Description of the task: Write out, word for word, every line in the data below from the one containing "335C40 400 100" to the one containing "208C140 262 190", both of them included.

Records for processing:
○ ○ ○ ○

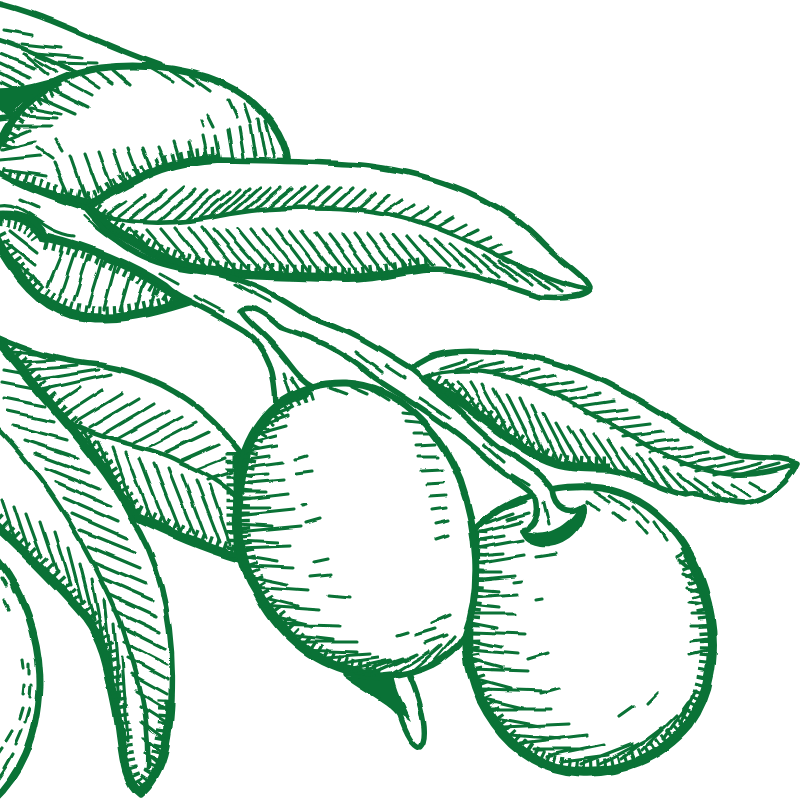
<!DOCTYPE html>
<html lang="en">
<head>
<meta charset="utf-8">
<title>Olive branch</title>
<style>
:root{--ink:#0a7236;--paper:#fff}
html,body{margin:0;background:var(--paper)}
body{width:800px;height:800px;overflow:hidden}
svg{display:block}
.shape{fill:var(--paper);stroke:var(--ink);stroke-width:5.5;stroke-linejoin:round}
.olive{stroke-width:7}
.line,.hatch,.edge,.fringe{fill:none;stroke:var(--ink)}
.line{stroke-width:4.5;stroke-linecap:round}
.hatch{stroke-width:3.1;stroke-linecap:round}
.edge{stroke-width:13}
.fringe{stroke-width:27;stroke-dasharray:3.4 4.4}
.solid{fill:var(--ink)}
</style>
</head>
<body>
<svg width="800" height="800" viewBox="0 0 800 800" role="img" aria-label="Engraved olive branch with leaves and olives">
<defs>
<filter id="hand-drawn" filterUnits="userSpaceOnUse" x="-20" y="-20" width="840" height="840" color-interpolation-filters="sRGB">
<feTurbulence type="fractalNoise" baseFrequency=".04" numOctaves="1" seed="4"/>
<feDisplacementMap in="SourceGraphic" scale="6" xChannelSelector="R" yChannelSelector="G"/>
</filter>
<path id="top-olive" d="M-8 178C-6 120 45 75 100 68C150 62 200 70 235 90C265 108 285 135 288 162L90 206C60 200 20 185-8 178Z"/>
<path id="long-leaf" d="M85 208C130 190 150 163 220 160C280 161 340 162 370 166C440 175 500 200 540 240C560 262 585 275 590 288C585 298 560 298 540 297C500 285 470 270 430 270C400 272 370 282 340 280C300 278 270 278 240 276C190 270 140 262 85 208Z"/>
<path id="shaded-olive" d="M-8 213C20 210 40 225 45 235C90 245 140 265 190 302C150 315 110 325 70 315C35 305 10 270-8 235Z"/>
<path id="middle-leaf" d="M-8 335C30 352 60 362 100 365C160 375 205 405 240 452L240 560C190 545 150 525 130 515C90 470 60 430-8 335Z"/>
<path id="hanging-leaf" d="M-8 335C40 400 100 455 130 515C160 560 175 620 172 700C170 740 165 775 140 795C120 780 122 750 115 710C105 660 100 640 85 620C60 590 30 560-8 524Z"/>
<path id="right-leaf" d="M410 370C430 350 460 350 490 352C540 355 580 368 620 390C660 410 700 440 735 455C760 460 780 455 797 463C790 480 770 500 745 503C720 502 700 490 685 495C660 490 640 475 610 470C590 470 570 470 555 465C520 455 480 415 425 382Z"/>
<path id="right-olive" d="M474 530C510 495 555 485 590 487C650 490 690 540 705 590C720 640 715 690 690 725C660 760 620 775 580 773C530 770 500 740 480 700C465 665 462 640 470 590Z"/>
<path id="center-olive" d="M245 450C262 405 300 382 345 383C400 385 440 430 460 480C478 530 482 590 465 635C450 660 420 675 380 677C320 672 280 640 255 590C232 555 232 500 245 450Z"/>
<path id="top-edge" d="M-8 178C20 185 60 200 90 206C130 190 150 163 220 160M-2 145C10 110 30 90 60 80"/>
<path id="long-edge" d="M85 208C140 262 190 270 240 276C270 278 300 278 340 280C370 282 400 272 430 270"/>
<path id="shaded-edge" d="M-8 213C20 210 40 225 45 235C90 245 140 265 190 302C150 315 110 325 70 315C35 305 10 270-8 235"/>
<path id="middle-edge" d="M240 452L240 560C190 545 150 525 130 515C100 455 40 400-8 335"/>
<path id="hanging-edge" d="M-8 524C30 560 60 590 85 620C100 640 105 660 115 710C122 750 120 780 140 795C165 775 170 740 172 700"/>
<path id="right-leaf-edge" d="M425 382C480 415 520 455 555 465C570 470 590 470 610 470"/>
<path id="right-edge" d="M474 530L470 590C462 640 465 665 480 700C500 740 530 770 580 773C620 775 660 760 690 725C715 690 720 640 705 590Q698 566 686 546"/>
<path id="center-edge" d="M310 387C280 396 257 418 245 450C232 500 232 555 255 590C280 640 320 672 380 677"/>
<clipPath id="in-top-olive"><use href="#top-olive"/></clipPath>
<clipPath id="in-long-leaf"><use href="#long-leaf"/></clipPath>
<clipPath id="in-shaded-olive"><use href="#shaded-olive"/></clipPath>
<clipPath id="in-middle-leaf"><use href="#middle-leaf"/></clipPath>
<clipPath id="in-hanging-leaf"><use href="#hanging-leaf"/></clipPath>
<clipPath id="in-right-leaf"><use href="#right-leaf"/></clipPath>
<clipPath id="in-right-olive"><use href="#right-olive"/></clipPath>
<clipPath id="in-center-olive"><use href="#center-olive"/></clipPath>
</defs>
<g filter="url(#hand-drawn)">
<path class="shape" d="M-8 2C50 15 100 45 160 65L60 110L-8 120Z"/>
<path class="line" d="M-8 38C30 48 60 66 80 73C110 66 130 65 160 66"/>
<path class="hatch" d="M4 30l28 5M22 44l38 4M36 53l46 4M52 62l44 1M0 54l34 14m-34-4l30 14m-30-5l24 12m-24-3l18 9M34 58l24 14M24 54l24 20"/>
<path class="solid" d="M-8 88C25 90 45 78 80 74L44 94C22 100 14 108 10 120L-8 104Z"/>
<use href="#top-olive" class="shape olive"/>
<g clip-path="url(#in-top-olive)">
<use href="#top-edge" class="edge"/><use href="#top-edge" class="fringe"/>
<path class="hatch" d="M70 198l-16-36m30 34l-14-40m28 36l-14-38m28 34l-13-36m27 32l-12-34m26 30l-12-32m26 28l-11-28m25 24l-10-24m24 20l-8-26m22 24l-7-24m20 22l-6-28m18 26l-5-26m17 24l-5-30m16 28l-5-30m16 29l-5-32m15 32l-7-38m17 38l-10-36"/>
<path class="hatch" d="M6 140l24-10m-28 20l34-8m-36 18l40-4m-36 14l42 6m-26 8l36 8M16 126l36 0M22 116l36 2M30 108l32 6M40 98l36 16M52 90l36 18M66 82l26 14M82 76l18 12M98 72l16 11M114 70l16 14M150 68l24 14M168 69l26 17M188 74l22 16M202 120l2 6M208 114l6 12M228 100l8 18M244 104l6 18M52 158l-14-10M62 150l-6-10"/>
</g>
<use href="#long-leaf" class="shape"/>
<g clip-path="url(#in-long-leaf)">
<use href="#long-edge" class="edge"/><use href="#long-edge" class="fringe"/>
<path class="hatch" d="M108 214l18-12m-9 16l28-22m-15 24l36-30m-22 31l40-34m-26 35l38-33m-24 33l36-32m-23 31l34-30m-21 28l32-28m-20 26l30-27m-19 25l28-25m-17 23l27-24m-15 22l26-22m-14 20l25-21m-13 20l25-20m-12 19l24-20m-11 19l23-20m-10 20l22-19m-9 19l20-18m-8 19l20-18m-7 19l19-17m-6 18l18-16m-5 18l18-15m-5 17l18-13m-5 16l18-12m-5 16l18-12m-5 16l17-11m-4 15l17-10m-4 15l17-9m-4 14l16-8m-4 14l16-7m-4 13l15-6m-4 12l14-4"/>
<path class="hatch" d="M130 230l22 24m-6-24l28 32m-13-33l32 38m-18-39l34 41m-20-42l35 44m-22-44l36 45m-24-42l38 43m-26-42l38 43m-26-45l38 46m-25-46l37 46m-24-46l36 46m-23-46l35 46m-22-44l34 44m-22-44l34 44m-20-42l32 42m-19-40l30 38m-17-38l28 37m-16-38l28 36m-15-36l27 34m-14-34l26 33m-13-32l26 31m-12-30l26 30m-12-29l28 29m-14-26l30 28m-14-24l30 28m-14-23l32 28m-16-22l34 26m-18-20l34 24m-16-18l32 22m-14-15l28 17"/>
</g>
<path class="line" d="M85 208C120 225 170 227 230 214C290 204 370 205 420 222C480 240 520 275 588 290"/>
<use href="#shaded-olive" class="shape olive"/>
<g clip-path="url(#in-shaded-olive)">
<use href="#shaded-edge" class="edge"/><use href="#shaded-edge" class="fringe"/>
<path class="hatch" d="M10 230l28 22m-32-10l30 24m-22-4l28 22m-18 0l24 14M62 252l-14 34m26-32l-14 42m28-40l-14 44m28-40l-14 46m28-42l-12 44m28-40l-12 42m26-34l-10 34m22-28l-8 26"/>
</g>
<use href="#middle-leaf" class="shape"/>
<g clip-path="url(#in-middle-leaf)">
<use href="#middle-edge" class="edge"/><use href="#middle-edge" class="fringe"/>
<path class="hatch" d="M50 408l30-20m-18 28l40-26m-26 32l46-28m-32 34l50-30m-36 36l50-30m-36 34l50-28m-34 32l48-26m-32 30l46-24m-30 30l42-20m-26 28l36-16m-22 26l30-12m-18 22l24-8M12 352l24 2m-16 8l38-2m-30 10l50-4m-42 14l62-10m-56 20l70-16"/>
<path class="hatch" d="M84 432l24 40m-10-30l24 58m-10-52l24 66m-10-62l26 68m-12-62l26 68m-12-62l26 66m-12-62l26 66m-12-60l24 64m-10-58l24 62m-10-56l20 58"/>
</g>
<path class="line" d="M40 402C90 445 140 440 180 462C210 475 225 485 236 496"/>
<use href="#hanging-leaf" class="shape"/>
<g clip-path="url(#in-hanging-leaf)">
<use href="#hanging-edge" class="edge"/><use href="#hanging-edge" class="fringe"/>
<path class="hatch" d="M4 370l22 4m-24 8l32 6M4 398l40 8m-36 6l46 10m-40 4l52 14m-42 0l54 18m-42-4l54 20m-44-6l54 22m-44-8l54 24m-46-8l54 24m-46-8l54 24m-46-8l54 22m-46-6l52 22m-46-6l52 22m-44-6l50 22m-44-6l48 22m-42-6l46 22m-40-6l44 22m-40-6l42 22m-38-6l40 22m-36-6l36 20m-32-4l32 20m-28-4l28 18m-26-2l24 18m-22-2l20 16m-18 0l14 12"/>
<path class="hatch" d="M2 500l12 36m0-30l14 42m-2-34l16 44m-2-36l16 48m-2-38l16 52m-2-36l14 54m-2-38l14 56m-2-40l12 66m0-46l8 72m2-48l6 78m2-44l6 84"/>
</g>
<path class="line" d="M-8 422C50 480 95 560 120 620C140 680 150 720 148 768"/>
<path class="shape olive" d="M-8 552C25 590 40 640 40 685C38 740 20 775-8 802Z"/>
<path class="hatch" d="M2 578l4 8m4-4l4 10M4 600l4 8m14 52l1 8m6-4l0 10M24 684l-1 10m8-10l-1 12M22 708l-3 10m10-10l-4 14M12 730l-6 10m16-10l-6 14M2 748l-4 6m14 0l-8 14m2 0l-8 12"/>
<use href="#right-leaf" class="shape"/>
<g clip-path="url(#in-right-leaf)">
<use href="#right-leaf-edge" class="edge"/><use href="#right-leaf-edge" class="fringe"/>
<path class="hatch" d="M440 368l26-8m-10 9l28-8m-12 9l30-7m-13 10l32-7m-15 11l33-7m-17 12l34-7m-20 12l36-6m-22 12l36-6m-24 13l38-6m-26 13l40-6m-28 13l40-5m-28 12l40-5m-28 13l40-5m-27 13l40-5m-27 13l42-6m-28 13l42-6m-28 13l44-7m-28 13l44-8m-28 14l46-10m-28 14l48-12m-28 13l46-12"/>
<path class="hatch" d="M446 382l20 22m-8-22l24 34m-12-34l26 44m-14-42l28 52m-16-48l30 58m-17-52l30 60m-17-56l28 62m-16-54l28 58m-16-50l28 54m-16-46l26 46m-14-42l26 42m-14-38l26 38m-12-34l24 36m-10-30l22 34m-8-26l22 30m-8-24l22 30m-8-24l22 30m-8-22l22 24m-8-18l24 18m-8-14l26 18m-8-14l24 16m-4-14l18 12m0-14l14 8"/>
</g>
<path class="line" d="M425 377C450 366 490 370 520 380C570 397 620 432 670 458C710 475 745 482 795 465"/>
<path class="shape" d="M345 674C365 690 390 700 400 715C405 730 412 745 420 747C428 740 425 710 408 672Z"/>
<path class="solid" d="M348 674L394 674C396 690 404 704 412 722L400 714C390 700 365 690 348 674Z"/>
<use href="#right-olive" class="shape olive"/>
<g clip-path="url(#in-right-olive)">
<use href="#right-edge" class="edge"/><use href="#right-edge" class="fringe"/>
<path class="hatch" d="M486 524l28-10m-32 18l40-10m-42 18l24-4m-26 12l44-8m-45 16l26-2m-27 10l48-8m-49 16l26 0m-27 8l40-4m-41 13l26 2m-27 6l46-3m-47 11l28 3m-28 6l44 0m-44 9l26 5m-26 4l54 2m-54 7l30 6m-30 3l46 4m-45 5l30 8m-28 2l54 2m-51 8l34 9m-30 1l64 2m-60 8l38 9m-33 1l62 0m-56 9l44 8m-37 1l66-3m-58 11l50 4m-40 4l66-8m-54 14l50 0m-37 7l58-12m-42 17l46-6m-28 9l52-20m-32 20l46-24m-24 18l40-30m-20 22l34-34m-12 22l24-34m-8 20l16-34"/>
<path class="hatch" d="M496 512l30-10m-18 18l22-6M594 492l16 10m-24 0l14 8m10-14l18 12m-14 4l10 8m8-14l16 16m-12 0l10 12m8-12l12 18M680 560l10 8m-6 6l14 6m-10 8l14 4m-12 10l14 2m-12 10l14 0m-14 12l16 0m-16 14l16-2m-18 16l18-4M514 582l8-1m14-24l20-3m-20 46l6-1m-14 60l20-6m-8 40l18-5M648 704l10-10M620 716l14-10"/>
</g>
<path class="shape" d="M-8 169C30 190 55 198 85 208C115 245 140 262 190 270C240 275 270 290 310 318C350 330 380 350 412 370L424 380C450 400 470 425 500 448C530 465 545 478 552 490C554 508 568 516 583 506C585 535 545 550 522 531C535 530 540 515 536 498C525 485 510 478 500 470C460 432 420 407 375 378C340 347 310 337 280 327C265 313 250 303 241 311C245 320 262 332 275 347C290 362 295 377 314 387L276 405C275 375 270 350 245 332C190 298 180 300 165 285C130 262 90 246 45 235C40 222 20 210-8 214Z"/>
<path class="solid" d="M519 529C535 539 566 534 581 504L586 508C586 532 562 549 540 546C525 543 521 537 519 529Z"/>
<path class="hatch" d="M0 206C25 202 40 232 74 236M20 200l18 8M84 216C100 232 125 250 150 258M160 274l18 10M194 296l30 16M236 284l34 18M256 308l30 20M356 352l26 20M386 366l18 12M420 398l30 20M430 388l34 28M484 444l20 18M512 474l16 10M544 502l5 22M284 374l6 18m2-14l8 12"/>
<use href="#center-olive" class="shape olive"/>
<g clip-path="url(#in-center-olive)">
<use href="#center-edge" class="edge"/><use href="#center-edge" class="fringe"/>
<path class="hatch" d="M272 412l34-16m-44 24l30-12m-38 20l34-12m-38 20l36-10m-40 18l30-8m-33 16l34-6m-36 14l28-4m-30 12l44-6m-45 14l30-2m-31 10l46-4m-46 12l28 0m-29 8l52-6m-52 14l34 0m-34 8l58-6m-58 14l36 2m-35 6l64-6m-63 14l40 2m-39 6l52-2m-50 10l36 6m-33 4l50 2m-46 8l40 8m-36 2l56 4m-51 6l40 10m-35 0l58 4m-52 6l44 10m-38-2l66 2m-58 8l50 6m-42 2l66 0m-57 8l58 2m-47 6l60-4m-48 12l56-8m-42 14l54-12m-36 14l48-16m-30 16l44-20m-24 20l36-22m-16 18l28-24m-8 16l22-26"/>
<path class="hatch" d="M296 459l10-3m-10 18l16-2m-10 34l4-1m0 17l14-4m-6 44l14-3m-18 18l20-2m-2 20l22 2M330 388l16 6m4-8l18 8m4-4l16 10m2-6l14 12m0 8l18 2m-16 6l20 2m-12 10l18 0m-16 12l20-1m-18 12l20 0m-16 14l20-1m-16 14l18-1m-14 14l16-1m-13 14l14-2m-12 16l13-3m-12 18l12-4M398 636l10-3m8 2l20-6m-10 14l20-8m-14-12l18-8"/>
</g>
</g>
</svg>
</body>
</html>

○ ○ ○ ○

Answer for the task:
<path id="hanging-leaf" d="M-8 335C40 400 100 455 130 515C160 560 175 620 172 700C170 740 165 775 140 795C120 780 122 750 115 710C105 660 100 640 85 620C60 590 30 560-8 524Z"/>
<path id="right-leaf" d="M410 370C430 350 460 350 490 352C540 355 580 368 620 390C660 410 700 440 735 455C760 460 780 455 797 463C790 480 770 500 745 503C720 502 700 490 685 495C660 490 640 475 610 470C590 470 570 470 555 465C520 455 480 415 425 382Z"/>
<path id="right-olive" d="M474 530C510 495 555 485 590 487C650 490 690 540 705 590C720 640 715 690 690 725C660 760 620 775 580 773C530 770 500 740 480 700C465 665 462 640 470 590Z"/>
<path id="center-olive" d="M245 450C262 405 300 382 345 383C400 385 440 430 460 480C478 530 482 590 465 635C450 660 420 675 380 677C320 672 280 640 255 590C232 555 232 500 245 450Z"/>
<path id="top-edge" d="M-8 178C20 185 60 200 90 206C130 190 150 163 220 160M-2 145C10 110 30 90 60 80"/>
<path id="long-edge" d="M85 208C140 262 190 270 240 276C270 278 300 278 340 280C370 282 400 272 430 270"/>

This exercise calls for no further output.